As mentioned above, the opponent should have submitted evidence, or at least put forward a coherent line of argument demonstrating what the detriment or unfair advantage would consist of and how it would occur, that could lead to the prima facie conclusion that such an event is indeed likely in the ordinary course of events.
This is confirmed by Rule 19(2)(c) EUTMIR, which establishes that if the opposition is based on a mark with a reputation within the meaning of Article 8(5) EUTMR, the opponent must submit evidence showing that the mark has a reputation, as well as evidence or arguments demonstrating that use without due cause of the contested trade mark would take unfair advantage of, or be detrimental to, the distinctive character or repute of the earlier trade mark.
In the present case, the opponent merely quotes the relevant wording of the Regulation concerning the detriment or unfair advantage. The circumstances described as being ‘detrimental to the repute’, ‘detrimental to the distinctive character’, or taking ‘unfair advantage of the distinctive character or repute of the earlier trade mark’, are in fact very different from each other. In its submissions, the opponent refers to them without any distinction, treating the whole as an unavoidable effect of the similarity of the signs and the alleged reputation of the earlier trade mark. However, there seems to be no good reason to assume that use of the contested trade mark will result in any such events occurring. Although potential detriment or unfair advantage cannot be completely excluded, this is insufficient, as seen above.
According to Article 76(1) EUTMR, the Office will examine the facts of its own motion in proceedings before it; however, in proceedings relating to relative grounds for refusal of registration, the Office restricts its examination to the facts, evidence and arguments submitted by the parties and the relief sought.
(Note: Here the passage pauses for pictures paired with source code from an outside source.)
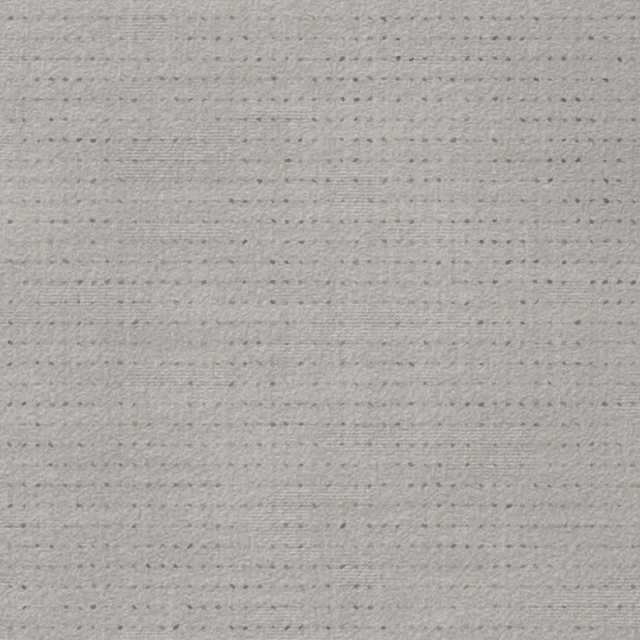
Reproduce this texture procedurally as a WebGL 1 fragment shader.

```glsl
precision highp float;
// Warm grey woven cloth with a fine crimped grain and a grid of small worn pinholes.

uniform vec2 u_resolution;

const vec2 PITCH = vec2(0.02164, 0.03173);      // about 46 columns, 31.5 rows
const vec2 FIRST_HOLE = vec2(0.0156, 0.0195);
const vec3 CLOTH = vec3(0.692, 0.676, 0.656);
const vec3 HOLE = vec3(0.430, 0.412, 0.400);
const float TAU = 6.2831853;

float hash(vec2 p) {
  return fract(sin(dot(p, vec2(127.1, 311.7))) * 43758.5453);
}

float noise(vec2 p) {
  vec2 i = floor(p);
  vec2 f = fract(p);
  f = f * f * (3.0 - 2.0 * f);
  float low = mix(hash(i), hash(i + vec2(1.0, 0.0)), f.x);
  float high = mix(hash(i + vec2(0.0, 1.0)), hash(i + vec2(1.0, 1.0)), f.x);
  return mix(low, high, f.y);
}

// Side-lit slope of a noise surface, signed around zero
float relief(vec2 p, vec2 light) {
  return noise(p + light) - noise(p - light);
}

// Fine crimped threads
float grain(vec2 uv) {
  vec2 wobble = vec2(noise(uv * 90.0), noise(uv * 90.0 + 31.0)) * 0.006;
  float crimp = relief((uv + wobble) * vec2(210.0, 250.0), vec2(-0.25, 0.35));
  float fuzz = noise(uv * 380.0 + 17.0) - 0.5;
  return 0.085 * crimp + 0.075 * fuzz;
}

// Broad tone changes and faint streaks along both thread directions
float shading(vec2 uv) {
  float cloud = noise(uv * vec2(5.0, 7.0) + 3.0) - 0.5;
  float weft = noise(uv * vec2(7.0, 75.0) + 41.0) - 0.5;
  float warp = noise(uv * vec2(80.0, 5.0) + 67.0) - 0.5;
  return 0.020 * cloud + 0.026 * weft + 0.016 * warp - 0.022 * smoothstep(0.6, 1.0, uv.x);
}

// Beaded ribs that show through in scattered wide patches
float ribs(vec2 uv) {
  float patches = smoothstep(0.66, 0.86, noise(uv * vec2(9.0, 22.0) + 11.0));
  float bend = noise(uv * 40.0) * 1.5;
  float rows = sin(uv.y * TAU * 185.0 + bend);
  float beads = 0.6 + 0.4 * sin(uv.x * TAU * 150.0 + bend * 2.0);
  return 0.055 * patches * rows * beads;
}

// Coverage of the pinhole in this grid cell, with uneven size, place and depth
float pinhole(vec2 uv, float pixel) {
  vec2 grid = (uv - FIRST_HOLE) / PITCH + 0.5;
  vec2 id = floor(grid);
  vec2 shift = vec2(hash(id + 5.0), hash(id + 9.0)) - 0.5;
  vec2 p = (fract(grid) - 0.5) * PITCH - shift * 0.0022;
  p.y += p.x * (hash(id + 13.0) - 0.5);
  float ragged = (noise(uv * 330.0) - 0.5) * 0.0022;
  float dist = length(p * vec2(0.85, 1.1)) + ragged;
  float radius = mix(0.0022, 0.0037, hash(id + 21.0));
  float edge = 0.0011 + 0.5 * pixel;
  float wear = 0.65 + 0.6 * noise(id * 0.17 + 2.0);
  float depth = mix(0.12, 0.85, hash(id + 27.0)) * wear;
  return depth * (1.0 - smoothstep(radius - edge, radius + edge, dist));
}

// Faint pressed line joining the holes of each row
float rowCrease(vec2 uv) {
  float row = (uv.y - FIRST_HOLE.y) / PITCH.y + 0.5;
  float offset = (fract(row) - 0.5) * PITCH.y;
  float strength = noise(vec2(uv.x * 22.0, floor(row) * 3.7));
  return 0.035 * strength * exp(-offset * offset / 0.000004);
}

void main() {
  vec2 uv = gl_FragCoord.xy / u_resolution;
  float pixel = 1.0 / min(u_resolution.x, u_resolution.y);
  float tone = grain(uv) + shading(uv) + ribs(uv) - rowCrease(uv);
  vec3 color = CLOTH + tone;
  color = mix(color, HOLE + 0.5 * tone, pinhole(uv, pixel));
  gl_FragColor = vec4(clamp(color, 0.0, 1.0), 1.0);
}
```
Given that the opponent could not establish that the contested sign would take unfair advantage of, or be detrimental to the distinctive character or repute of the earlier trade mark, the opposition is considered not well founded under Article 8(5) EUTMR.
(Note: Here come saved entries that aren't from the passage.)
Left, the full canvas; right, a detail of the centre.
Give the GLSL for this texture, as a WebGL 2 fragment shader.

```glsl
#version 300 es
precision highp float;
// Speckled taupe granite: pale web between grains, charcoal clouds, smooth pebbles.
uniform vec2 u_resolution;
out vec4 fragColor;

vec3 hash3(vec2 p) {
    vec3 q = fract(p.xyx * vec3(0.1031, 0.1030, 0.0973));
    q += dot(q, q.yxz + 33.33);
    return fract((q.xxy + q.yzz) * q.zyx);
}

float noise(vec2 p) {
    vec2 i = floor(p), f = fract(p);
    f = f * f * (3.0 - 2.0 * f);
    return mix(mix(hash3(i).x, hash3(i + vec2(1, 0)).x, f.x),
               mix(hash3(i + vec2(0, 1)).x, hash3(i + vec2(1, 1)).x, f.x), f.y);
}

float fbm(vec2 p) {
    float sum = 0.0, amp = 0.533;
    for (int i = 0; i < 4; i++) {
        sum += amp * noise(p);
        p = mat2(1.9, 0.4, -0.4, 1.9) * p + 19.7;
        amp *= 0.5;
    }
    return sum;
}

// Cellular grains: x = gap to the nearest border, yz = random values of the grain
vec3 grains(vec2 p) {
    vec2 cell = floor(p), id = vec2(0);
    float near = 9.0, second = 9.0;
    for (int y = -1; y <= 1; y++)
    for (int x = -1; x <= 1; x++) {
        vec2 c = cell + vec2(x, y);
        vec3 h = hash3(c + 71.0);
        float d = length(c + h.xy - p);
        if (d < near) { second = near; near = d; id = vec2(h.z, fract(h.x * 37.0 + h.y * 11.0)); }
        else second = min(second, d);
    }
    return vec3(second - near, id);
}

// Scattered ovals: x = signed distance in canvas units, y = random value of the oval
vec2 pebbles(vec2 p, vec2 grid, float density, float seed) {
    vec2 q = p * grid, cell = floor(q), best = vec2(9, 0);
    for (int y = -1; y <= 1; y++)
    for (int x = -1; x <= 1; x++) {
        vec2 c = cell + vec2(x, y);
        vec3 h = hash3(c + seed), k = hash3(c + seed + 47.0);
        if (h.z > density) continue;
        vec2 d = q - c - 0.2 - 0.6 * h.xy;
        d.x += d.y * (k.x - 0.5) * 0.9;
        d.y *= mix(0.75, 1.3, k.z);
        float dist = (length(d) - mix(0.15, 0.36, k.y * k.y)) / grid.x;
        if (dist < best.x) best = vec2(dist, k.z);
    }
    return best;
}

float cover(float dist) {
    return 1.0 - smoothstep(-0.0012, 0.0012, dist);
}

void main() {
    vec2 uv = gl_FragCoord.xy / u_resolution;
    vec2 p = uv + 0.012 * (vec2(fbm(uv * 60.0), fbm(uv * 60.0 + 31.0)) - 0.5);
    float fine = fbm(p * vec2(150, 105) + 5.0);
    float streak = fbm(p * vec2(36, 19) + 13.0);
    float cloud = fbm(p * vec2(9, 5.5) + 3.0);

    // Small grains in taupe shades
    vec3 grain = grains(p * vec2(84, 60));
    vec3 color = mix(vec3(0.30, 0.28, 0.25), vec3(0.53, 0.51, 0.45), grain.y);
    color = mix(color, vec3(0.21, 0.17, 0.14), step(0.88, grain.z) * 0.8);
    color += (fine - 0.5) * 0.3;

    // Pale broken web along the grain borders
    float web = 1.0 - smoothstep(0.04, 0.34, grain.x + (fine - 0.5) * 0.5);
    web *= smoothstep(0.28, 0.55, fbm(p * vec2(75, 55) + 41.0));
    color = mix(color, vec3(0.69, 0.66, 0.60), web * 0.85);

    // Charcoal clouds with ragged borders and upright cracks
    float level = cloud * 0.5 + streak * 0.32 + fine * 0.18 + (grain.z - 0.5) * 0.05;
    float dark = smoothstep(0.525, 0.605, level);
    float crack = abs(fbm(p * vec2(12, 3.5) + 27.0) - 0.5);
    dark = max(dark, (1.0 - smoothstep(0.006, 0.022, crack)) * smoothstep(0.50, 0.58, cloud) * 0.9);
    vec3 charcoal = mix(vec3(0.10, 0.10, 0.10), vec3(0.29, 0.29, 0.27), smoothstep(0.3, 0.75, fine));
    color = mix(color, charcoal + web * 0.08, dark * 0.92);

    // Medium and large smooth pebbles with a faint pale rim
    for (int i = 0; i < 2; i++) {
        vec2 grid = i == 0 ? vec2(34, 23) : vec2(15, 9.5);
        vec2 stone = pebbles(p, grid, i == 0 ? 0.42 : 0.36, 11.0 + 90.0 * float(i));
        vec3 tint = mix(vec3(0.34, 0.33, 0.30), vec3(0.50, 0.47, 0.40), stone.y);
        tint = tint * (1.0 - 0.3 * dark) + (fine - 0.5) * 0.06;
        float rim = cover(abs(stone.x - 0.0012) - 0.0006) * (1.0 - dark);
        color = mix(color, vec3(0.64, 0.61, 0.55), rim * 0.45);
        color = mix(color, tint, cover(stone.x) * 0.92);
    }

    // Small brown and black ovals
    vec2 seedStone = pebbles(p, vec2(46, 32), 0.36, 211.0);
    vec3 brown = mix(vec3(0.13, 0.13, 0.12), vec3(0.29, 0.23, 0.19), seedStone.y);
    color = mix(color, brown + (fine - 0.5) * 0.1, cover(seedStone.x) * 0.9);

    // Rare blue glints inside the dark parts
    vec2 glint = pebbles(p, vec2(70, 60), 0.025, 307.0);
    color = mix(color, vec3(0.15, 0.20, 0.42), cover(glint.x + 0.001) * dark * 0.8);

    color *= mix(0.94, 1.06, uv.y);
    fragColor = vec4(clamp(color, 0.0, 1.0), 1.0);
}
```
Consequently, it is unnecessary to compare the signs at issue and to evaluate whether the evidence filed by the opponent on 21/04/2015 proves use or reputation of the earlier right.
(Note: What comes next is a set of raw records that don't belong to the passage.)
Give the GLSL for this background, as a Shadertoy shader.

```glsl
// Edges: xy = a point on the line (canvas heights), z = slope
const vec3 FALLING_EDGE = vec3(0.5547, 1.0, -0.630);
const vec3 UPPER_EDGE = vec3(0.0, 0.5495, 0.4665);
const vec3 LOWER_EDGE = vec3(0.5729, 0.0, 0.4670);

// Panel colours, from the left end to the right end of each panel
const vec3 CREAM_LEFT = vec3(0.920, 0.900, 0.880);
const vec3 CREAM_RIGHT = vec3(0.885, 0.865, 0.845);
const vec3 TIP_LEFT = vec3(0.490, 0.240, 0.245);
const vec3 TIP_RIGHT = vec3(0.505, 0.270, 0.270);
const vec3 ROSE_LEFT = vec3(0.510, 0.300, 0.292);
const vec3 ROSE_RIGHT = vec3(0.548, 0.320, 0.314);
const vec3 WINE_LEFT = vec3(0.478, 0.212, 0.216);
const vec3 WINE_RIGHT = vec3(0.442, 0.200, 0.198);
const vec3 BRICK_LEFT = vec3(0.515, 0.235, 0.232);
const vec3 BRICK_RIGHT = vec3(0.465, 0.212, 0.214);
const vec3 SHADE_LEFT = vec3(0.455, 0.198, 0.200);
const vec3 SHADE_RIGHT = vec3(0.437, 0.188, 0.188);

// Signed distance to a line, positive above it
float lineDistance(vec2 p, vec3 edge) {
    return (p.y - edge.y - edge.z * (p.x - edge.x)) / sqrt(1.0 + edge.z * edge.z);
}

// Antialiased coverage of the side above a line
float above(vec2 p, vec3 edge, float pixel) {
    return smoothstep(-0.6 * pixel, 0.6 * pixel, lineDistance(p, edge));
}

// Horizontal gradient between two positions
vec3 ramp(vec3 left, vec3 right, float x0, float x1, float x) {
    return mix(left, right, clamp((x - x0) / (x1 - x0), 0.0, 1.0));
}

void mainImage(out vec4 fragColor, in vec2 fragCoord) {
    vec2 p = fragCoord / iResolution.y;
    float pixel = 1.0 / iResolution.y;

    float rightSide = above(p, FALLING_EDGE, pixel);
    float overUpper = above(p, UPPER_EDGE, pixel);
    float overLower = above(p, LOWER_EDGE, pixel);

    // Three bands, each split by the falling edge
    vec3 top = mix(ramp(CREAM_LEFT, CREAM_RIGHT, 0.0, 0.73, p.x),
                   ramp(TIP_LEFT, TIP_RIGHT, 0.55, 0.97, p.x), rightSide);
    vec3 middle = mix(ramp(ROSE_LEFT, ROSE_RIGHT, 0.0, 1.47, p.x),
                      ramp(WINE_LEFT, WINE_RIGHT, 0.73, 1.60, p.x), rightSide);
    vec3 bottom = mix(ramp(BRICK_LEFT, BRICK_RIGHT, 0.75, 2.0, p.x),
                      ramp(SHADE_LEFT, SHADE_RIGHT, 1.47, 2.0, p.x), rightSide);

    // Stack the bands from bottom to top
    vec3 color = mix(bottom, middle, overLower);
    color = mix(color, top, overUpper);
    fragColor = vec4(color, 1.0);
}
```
According to Article 85(1) EUTMR, the losing party in opposition proceedings must bear the fees and costs incurred by the other party.
Since the opponent is the losing party, it must bear the costs incurred by the applicant in the course of these proceedings.
According to Rule 94(3) and Rule 94(7)(d)(ii) EUTMIR, the costs to be paid to the applicant are the costs of representation which are to be fixed on the basis of the maximum rate set therein.
The Opposition Division
According to Article 59 EUTMR, any party adversely affected by this decision has a right to appeal against this decision. According to Article 60 EUTMR, notice of appeal must be filed in writing at the Office within two months of the date of notification of this decision. It must be filed in the language of the proceedings in which the decision subject to appeal was taken. Furthermore, a written statement of the grounds of appeal must be filed within four months of the same date. The notice of appeal will be deemed to be filed only when the appeal fee of EUR 720 has been paid.
The amount determined in the fixation of the costs may only be reviewed by a decision of the Opposition Division on request. According to Rule 94(4) EUTMIR, such a request must be filed within one month from the date of notification of this fixation of costs and shall be deemed to be filed only when the review fee of EUR 100 (Annex I A(33) EUTMR) has been paid.